For people within the accessibility world, losing this team is grim and bizarre news. Milliken called it “wasteful.” For Vogler, it’s a “travesty.” Stacy Marie Branham, a professor at the University of California, Irvine who studies accessibility, tells WIRED it is “discriminatory and foolhardy.”
Of course, these descriptions could apply to the overall approach to layoffs at Twitter. It’s not clear how long the company will function as behind-the-scenes dysfunction continues and it bleeds employees. Already, the seams are badly fraying. Two-factor authentication glitched out last week, locking some people out of their accounts and sparking fears of larger security breaches. With even more employees resigning rather than working toward Musk’s erratic vision for the company, there’s now a chance the whole site could sink.

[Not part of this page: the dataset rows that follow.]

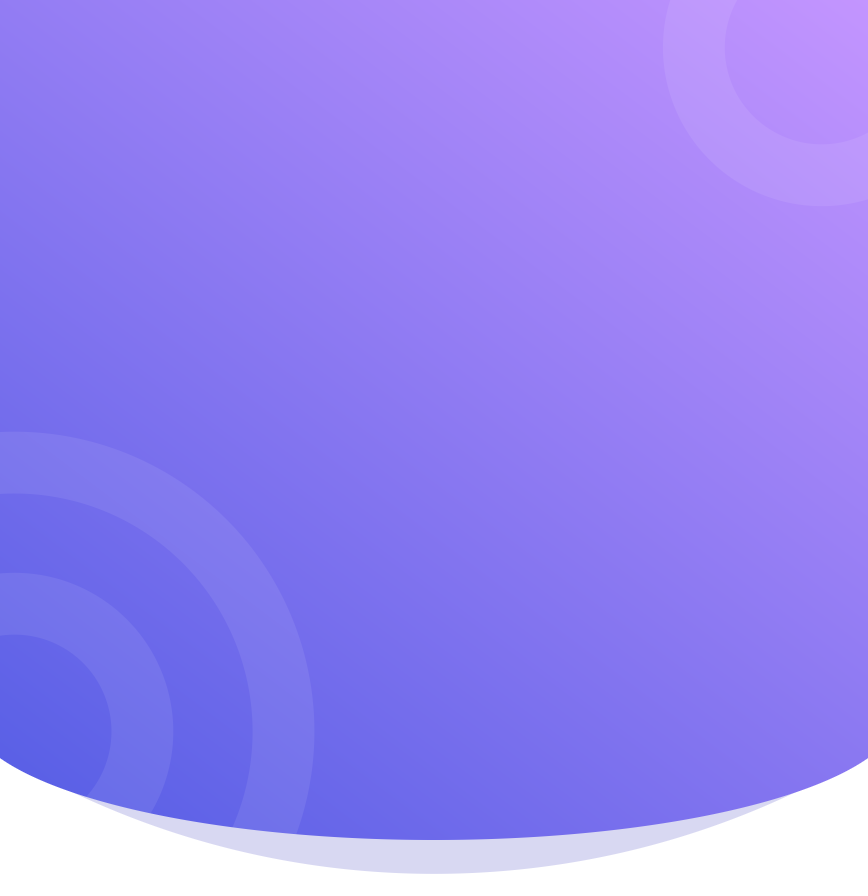
Reproduce this background procedurally as a WebGL 2 fragment shader.

```glsl
#version 300 es
precision highp float;
// A violet diagonal gradient panel with a bowed lower edge, a pale crescent and translucent rings.

uniform vec2 u_resolution;
out vec4 outColor;

// Canvas units: height is 1, origin at the lower left
const float ASPECT = 0.96875;

const vec3 PAPER = vec3(1.0);
const vec3 CRESCENT = vec3(0.847, 0.847, 0.950);
const vec3 INDIGO = vec3(0.353, 0.376, 0.902);
const vec3 ORCHID = vec3(0.765, 0.584, 0.998);

const vec2 GRADIENT_AXIS = vec2(0.75, 1.0);
const float GRADIENT_START = 0.154;
const float GRADIENT_END = 1.727;

const vec2 PANEL_CENTER = vec2(0.4844, 0.2070);
const vec2 PANEL_RADII = vec2(0.5208, 0.1445);
const vec2 CRESCENT_CENTER = vec2(0.4844, 0.9635);
const float CRESCENT_RADIUS = 0.9388;

const vec2 LOW_RINGS = vec2(0.0163, 0.1836);
const vec2 HIGH_RING = vec2(0.9170, 0.9470);
const float RING_RADIUS = 0.1426;
const float RING_SPACING = 0.1575;
const float RING_HALF_WIDTH = 0.0345;
const float RING_OPACITY = 0.08;

// Antialiased coverage of a signed distance
float coverage(float dist, float pixel) {
  return clamp(0.5 - dist / pixel, 0.0, 1.0);
}

float ringDistance(vec2 p, vec2 center, float radius) {
  return abs(length(p - center) - radius) - RING_HALF_WIDTH;
}

// Approximate distance to a column whose lower end is half an ellipse
float panelDistance(vec2 p) {
  vec2 q = p - PANEL_CENTER;
  q.y = min(q.y, 0.0);
  float k = length(q / PANEL_RADII);
  float slope = length(q / (PANEL_RADII * PANEL_RADII));
  return k * (k - 1.0) / max(slope, 1e-4);
}

void main() {
  vec2 p = gl_FragCoord.xy / u_resolution * vec2(ASPECT, 1.0);
  float pixel = 1.0 / u_resolution.y;

  // Gradient fill
  float t = (dot(p, GRADIENT_AXIS) - GRADIENT_START) / (GRADIENT_END - GRADIENT_START);
  vec3 panel = mix(INDIGO, ORCHID, clamp(t, 0.0, 1.0));

  // Translucent rings: two concentric below, one above
  float rings = coverage(ringDistance(p, HIGH_RING, RING_RADIUS), pixel);
  for (int i = 0; i < 2; i++) {
    float radius = RING_RADIUS + float(i) * RING_SPACING;
    rings += coverage(ringDistance(p, LOW_RINGS, radius), pixel);
  }
  panel = mix(panel, vec3(1.0), RING_OPACITY * rings);

  // Paper, crescent, then the panel on top
  float crescentDist = length(p - CRESCENT_CENTER) - CRESCENT_RADIUS;
  vec3 color = mix(PAPER, CRESCENT, coverage(crescentDist, pixel));
  color = mix(color, panel, coverage(panelDistance(p), pixel));

  outColor = vec4(color, 1.0);
}
```
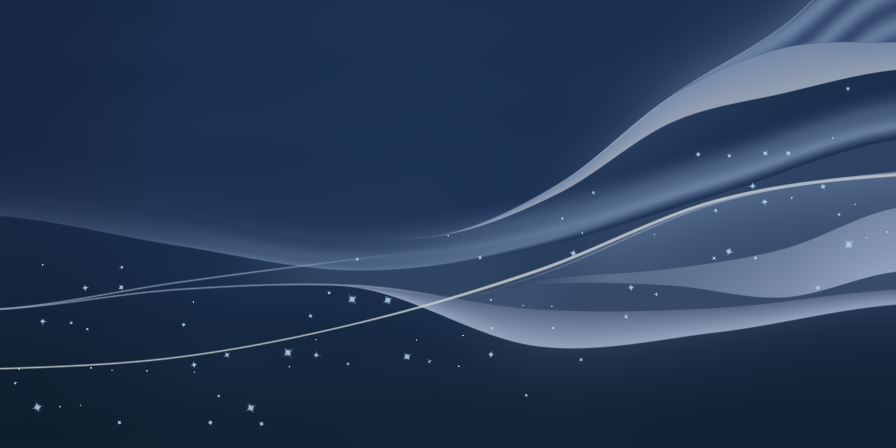
Reproduce this background procedurally as a Shadertoy shader.

```glsl
// Silky translucent ribbons and sparkles sweeping over a deep blue backdrop.

vec2 hash2(vec2 p) {
    p = vec2(dot(p, vec2(127.1, 311.7)), dot(p, vec2(269.5, 183.3)));
    return fract(sin(p) * 43758.5);
}

float gradientNoise(vec2 p) {
    vec2 i = floor(p), f = fract(p), u = f * f * (3.0 - 2.0 * f);
    vec2 e = vec2(0, 1);
    float a = dot(hash2(i) - 0.5, f);
    float b = dot(hash2(i + e.yx) - 0.5, f - e.yx);
    float c = dot(hash2(i + e) - 0.5, f - e);
    float d = dot(hash2(i + 1.0) - 0.5, f - 1.0);
    return 2.0 * mix(mix(a, b, u.x), mix(c, d, u.x), u.y);
}

// Smooth height curve through six even knots from x = start to x = 2
float curve(float x, float start, float k[6]) {
    float t = clamp((x - start) / (2.0 - start), 0.0, 0.9999) * 5.0;
    int i = int(t);
    float f = fract(t);
    float a = k[max(i - 1, 0)], b = k[i], c = k[i + 1], d = k[min(i + 2, 5)];
    return b + 0.5 * f * (c - a + f * (2.0 * a - 5.0 * b + 4.0 * c - d
             + f * (3.0 * (b - c) + d - a)));
}

float creamCurve(float x) {
    return curve(x, 0.0, float[6](0.177, 0.203, 0.279, 0.396, 0.552, 0.610));
}

// Coverage between two heights
float band(float y, float low, float high, float soft) {
    return smoothstep(-soft, soft, y - low) * smoothstep(-soft, soft, high - y);
}

float thread(float y, float height, float width, float soft) {
    return 1.0 - smoothstep(width - soft, width + soft, abs(y - height));
}

// Four-pointed sparkles, densest around the cream thread
float sparkles(vec2 p, float cell, float seed) {
    vec2 id = floor(p / cell), r = hash2(id + seed), s = hash2(id + seed + 37.0);
    vec2 center = (id + 0.2 + 0.6 * r) * cell;
    float away = (center.y - creamCurve(center.x) + 0.03) / 0.17;
    float present = step(s.x, 0.5 * exp(-away * away));
    vec2 d = p - center;
    float turn = s.y * 1.5;
    d = abs(mat2(cos(turn), sin(turn), -sin(turn), cos(turn)) * d);
    float size = cell * mix(0.07, 0.19, r.y * r.y);
    float star = max(0.0, 1.0 - sqrt(d.x / size) - sqrt(d.y / size));
    return present * (1.6 * star + 0.6 * exp(-dot(d, d) / (size * size * 0.07)));
}

void mainImage(out vec4 fragColor, in vec2 fragCoord) {
    vec2 p = fragCoord / iResolution.xy * vec2(2, 1);
    float x = p.x, y = p.y, aa = 1.0 / iResolution.y;
    vec3 mist = vec3(0.46, 0.55, 0.69), silk = vec3(0.62, 0.69, 0.79);

    // Curves that bound the ribbons
    float hazeLow = curve(x, 0.0, float[6](0.518, 0.451, 0.396, 0.448, 0.565, 0.688));
    float cream = creamCurve(x);
    float lowerTop = curve(x, 0.0, float[6](0.310, 0.354, 0.362, 0.310, 0.313, 0.354));
    float lowerEnd = curve(x, 0.0, float[6](0.308, 0.352, 0.357, 0.227, 0.258, 0.320));
    float upperTop = curve(x, 0.75, float[6](0.474, 0.479, 0.591, 0.786, 0.893, 0.906));
    float upperEnd = curve(x, 0.75, float[6](0.472, 0.477, 0.570, 0.727, 0.792, 0.844));
    float foldTop = curve(x, 0.75, float[6](0.470, 0.479, 0.591, 0.786, 0.943, 1.160));
    float innerTop = curve(x, 0.75, float[6](0.330, 0.344, 0.380, 0.401, 0.445, 0.536));
    float innerEnd = curve(x, 0.75, float[6](0.330, 0.341, 0.367, 0.362, 0.336, 0.393));

    // Backdrop
    vec3 color = mix(vec3(0.070, 0.135, 0.205), vec3(0.098, 0.175, 0.295), smoothstep(0.0, 0.55, y));
    color += vec3(0.015, 0.022, 0.035) * exp(-3.0 * dot(p - vec2(0.9, 0.7), p - vec2(0.9, 0.7)));
    color *= 1.0 - 0.12 * smoothstep(0.5, 0.0, x);
    color += 0.012 * gradientNoise(p * vec2(2, 9));

    // Light spilling around the ribbons
    float spill = exp(-abs(y - foldTop) / 0.07) * smoothstep(1.1, 1.6, x);
    color = mix(color, mist, 0.38 * spill);
    color = mix(color, mist, 0.16 * exp(-abs(y - lowerEnd) / 0.05) * smoothstep(0.8, 1.3, x));

    // Veils between the ribbons
    float right = smoothstep(0.95, 1.5, x);
    color = mix(color, mist, 0.22 * right * band(y, innerTop, hazeLow, aa));
    float under = band(y, innerTop, cream, aa) * exp(-(cream - y) / 0.13);
    color = mix(color, mist, 0.48 * right * under);
    color = mix(color, mist, 0.30 * smoothstep(0.9, 1.2, x) * band(y, lowerTop, innerEnd, aa));
    float pocket = band(y, lowerTop, hazeLow, aa) * smoothstep(0.45, 0.75, x);
    color = mix(color, mist, 0.22 * pocket * smoothstep(1.3, 1.0, x));

    // Long haze: crisp below, fading upward
    float rise = y - hazeLow;
    float fade = mix(exp(-max(rise, 0.0) / 0.045), 1.0 - smoothstep(0.025, 0.125, rise), smoothstep(0.6, 1.4, x));
    float hazeAmount = mix(0.30, 0.78, smoothstep(0.0, 0.75, x));
    float streak = gradientNoise(vec2(x * 1.5, rise * 45.0));
    color = mix(color, mist, clamp(hazeAmount * (0.95 + 0.3 * streak), 0.0, 1.0) * fade
        * smoothstep(-aa, mix(aa, 0.03, right), rise));

    // Upper ribbon with its folded sheet
    float pleat = 0.5 + 0.5 * sin((y - foldTop) * 75.0 + x * 9.0);
    color = mix(color, mix(vec3(0.23, 0.31, 0.46), mist, pleat),
        0.8 * band(y, upperTop, foldTop, aa) * smoothstep(1.45, 1.6, x));
    float across = clamp((y - upperEnd) / max(upperTop - upperEnd, 0.002), 0.0, 1.0);
    float upper = band(y, upperEnd, upperTop, aa) * smoothstep(0.82, 1.1, x);
    color = mix(color, mix(vec3(0.66, 0.70, 0.76), mist, across * 0.8), 0.85 * upper);
    color = mix(color, silk, 0.5 * thread(y, foldTop, 0.0015, aa) * smoothstep(0.95, 1.3, x));

    // Inner ribbon, brightest toward the right
    float inner = band(y, innerEnd, innerTop, aa) * smoothstep(1.0, 1.4, x);
    across = clamp((y - innerEnd) / max(innerTop - innerEnd, 0.002), 0.0, 1.0);
    color = mix(color, mix(mist * 0.85, silk, smoothstep(1.4, 2.0, x) * (1.0 - 0.5 * across)), 0.88 * inner);

    // Lower ribbon, lit along its bottom edge
    float lower = band(y, lowerEnd, lowerTop, aa) * smoothstep(0.5, 0.9, x);
    across = clamp((y - lowerEnd) / max(lowerTop - lowerEnd, 0.002), 0.0, 1.0);
    color = mix(color, mix(silk, mist * 0.78, across), 0.9 * lower);

    // Fine threads
    float leftLine = curve(x, 0.0, float[6](0.310, 0.370, 0.422, 0.466, 0.500, 0.550));
    color = mix(color, silk, 0.65 * thread(y, leftLine, 0.0018, aa) * smoothstep(1.0, 0.5, x));
    color = mix(color, silk, 0.65 * thread(y, lowerTop, 0.0018, aa) * smoothstep(1.1, 0.8, x));
    float width = mix(0.0018, 0.0035, smoothstep(0.7, 1.2, x));
    color = mix(color, vec3(0.78, 0.81, 0.80), 0.85 * thread(y, cream, width, aa));
    color = mix(color, silk, 0.55 * right * thread(y, cream - 0.011 * sin(x * 2.4 - 1.2), 0.0018, aa));

    // Sparkles
    float glint = sparkles(p, 0.075, 3.0) + sparkles(p, 0.12, 11.0);
    color = mix(color, vec3(0.70, 0.84, 0.94), clamp(glint, 0.0, 0.85));
    fragColor = vec4(color, 1.0);
}
```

The plight of the accessibility team is a parable for what ails Twitter as a whole. It wasn’t perfect, but it was working. It was making progress. Now, not only does it not exist, what it has already built is in danger of being wiped out. There’s no communications department left at Twitter; when I tweeted at Musk to ask what his plans were about accessibility, he did not respond. There’s no evidence Musk even knew this team existed before he laid them off; several people WIRED talked to for this story noted that the most memorable thing he’s done regarding disability is to make an off-color comment about Tourette’s syndrome.
In a kick-’em-while-they’re-down twist, losing Twitter will hit some disabled and neurodivergent communities especially hard. They’ve spent years establishing relationships on Twitter. They’re familiar with Twitter. There’s no obvious great replacement. Mastodon, for instance, is gaining steam as a Twitter substitute—but it comes with its own set of concerns. “The accessibility features are a bit odd,” Vogler says. He’s noticed that there’s not an option to add caption files for videos, for example.
Even if another network with superior accessibility features emerges, the sting of losing a gathering place will remain. “I’m really sad my community is gone,” Kim says.